• Given entries:
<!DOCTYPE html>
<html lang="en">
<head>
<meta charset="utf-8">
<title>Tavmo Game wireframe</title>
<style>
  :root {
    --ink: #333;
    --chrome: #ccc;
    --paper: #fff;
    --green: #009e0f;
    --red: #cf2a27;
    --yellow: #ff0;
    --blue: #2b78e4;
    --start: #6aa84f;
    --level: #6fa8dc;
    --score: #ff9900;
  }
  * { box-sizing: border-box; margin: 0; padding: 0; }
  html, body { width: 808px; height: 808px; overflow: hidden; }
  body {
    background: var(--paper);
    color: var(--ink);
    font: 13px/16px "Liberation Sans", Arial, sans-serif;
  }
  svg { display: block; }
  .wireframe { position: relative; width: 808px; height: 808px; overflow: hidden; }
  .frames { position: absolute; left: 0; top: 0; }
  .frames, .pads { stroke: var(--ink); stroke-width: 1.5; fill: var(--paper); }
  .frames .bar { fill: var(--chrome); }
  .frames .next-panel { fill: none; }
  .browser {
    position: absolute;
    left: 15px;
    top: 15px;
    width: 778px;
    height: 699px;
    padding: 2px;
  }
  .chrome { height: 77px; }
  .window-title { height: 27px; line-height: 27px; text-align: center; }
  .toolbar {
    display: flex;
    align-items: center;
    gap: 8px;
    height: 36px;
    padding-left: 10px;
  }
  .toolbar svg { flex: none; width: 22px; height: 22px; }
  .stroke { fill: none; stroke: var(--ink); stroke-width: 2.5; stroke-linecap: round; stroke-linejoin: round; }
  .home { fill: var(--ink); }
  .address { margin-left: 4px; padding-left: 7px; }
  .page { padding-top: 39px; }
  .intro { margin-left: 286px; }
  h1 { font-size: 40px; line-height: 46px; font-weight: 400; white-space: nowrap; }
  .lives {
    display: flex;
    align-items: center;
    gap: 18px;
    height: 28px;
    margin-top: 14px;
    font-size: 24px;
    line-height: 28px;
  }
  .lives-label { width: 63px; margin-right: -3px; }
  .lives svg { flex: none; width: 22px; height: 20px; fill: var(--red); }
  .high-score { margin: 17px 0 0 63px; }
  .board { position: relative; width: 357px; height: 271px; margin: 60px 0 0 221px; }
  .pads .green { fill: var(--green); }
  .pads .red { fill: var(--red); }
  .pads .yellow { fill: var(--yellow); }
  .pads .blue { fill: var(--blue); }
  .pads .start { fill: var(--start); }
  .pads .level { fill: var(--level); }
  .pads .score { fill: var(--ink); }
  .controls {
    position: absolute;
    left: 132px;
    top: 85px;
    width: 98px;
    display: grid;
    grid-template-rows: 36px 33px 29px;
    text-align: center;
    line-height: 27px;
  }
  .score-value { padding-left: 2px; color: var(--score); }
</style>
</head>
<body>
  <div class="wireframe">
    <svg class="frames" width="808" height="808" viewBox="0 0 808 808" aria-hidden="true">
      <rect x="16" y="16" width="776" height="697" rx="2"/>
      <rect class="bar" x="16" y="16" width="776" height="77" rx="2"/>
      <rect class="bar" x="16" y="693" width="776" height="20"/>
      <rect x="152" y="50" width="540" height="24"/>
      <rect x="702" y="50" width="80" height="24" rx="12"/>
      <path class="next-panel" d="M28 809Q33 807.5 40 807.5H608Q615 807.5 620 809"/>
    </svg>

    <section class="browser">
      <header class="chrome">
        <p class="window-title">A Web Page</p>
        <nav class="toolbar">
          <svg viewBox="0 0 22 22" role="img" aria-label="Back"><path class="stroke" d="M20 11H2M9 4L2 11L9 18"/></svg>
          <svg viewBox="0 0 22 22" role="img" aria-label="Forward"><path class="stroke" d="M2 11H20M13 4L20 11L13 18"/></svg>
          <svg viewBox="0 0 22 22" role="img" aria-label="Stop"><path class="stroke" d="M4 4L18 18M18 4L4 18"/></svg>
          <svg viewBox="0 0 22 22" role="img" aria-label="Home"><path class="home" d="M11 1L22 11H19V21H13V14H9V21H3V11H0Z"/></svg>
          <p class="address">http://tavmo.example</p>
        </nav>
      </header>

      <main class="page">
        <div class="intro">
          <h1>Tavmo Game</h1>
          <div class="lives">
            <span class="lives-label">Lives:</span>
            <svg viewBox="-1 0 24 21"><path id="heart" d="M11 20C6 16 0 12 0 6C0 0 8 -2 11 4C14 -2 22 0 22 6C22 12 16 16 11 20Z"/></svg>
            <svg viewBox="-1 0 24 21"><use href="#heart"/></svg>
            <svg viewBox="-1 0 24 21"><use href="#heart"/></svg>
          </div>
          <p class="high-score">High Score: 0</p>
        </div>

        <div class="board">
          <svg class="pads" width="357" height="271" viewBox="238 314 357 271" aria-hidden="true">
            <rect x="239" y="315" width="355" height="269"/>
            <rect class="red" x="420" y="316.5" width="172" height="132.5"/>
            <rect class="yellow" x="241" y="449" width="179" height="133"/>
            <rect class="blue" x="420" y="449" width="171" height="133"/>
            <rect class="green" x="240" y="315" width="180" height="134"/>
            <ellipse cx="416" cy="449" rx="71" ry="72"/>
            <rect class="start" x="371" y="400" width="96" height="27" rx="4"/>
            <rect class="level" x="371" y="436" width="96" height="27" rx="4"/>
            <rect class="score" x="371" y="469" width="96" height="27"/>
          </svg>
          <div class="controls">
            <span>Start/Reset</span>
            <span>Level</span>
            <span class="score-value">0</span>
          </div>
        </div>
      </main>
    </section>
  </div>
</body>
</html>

• What you will do:
Please reproduce exactly the lines from the first one of the records above through the line containing "--start: #6aa84f;", both included, and nothing else.

• Response for this exercise:
<!DOCTYPE html>
<html lang="en">
<head>
<meta charset="utf-8">
<title>Tavmo Game wireframe</title>
<style>
  :root {
    --ink: #333;
    --chrome: #ccc;
    --paper: #fff;
    --green: #009e0f;
    --red: #cf2a27;
    --yellow: #ff0;
    --blue: #2b78e4;
    --start: #6aa84f;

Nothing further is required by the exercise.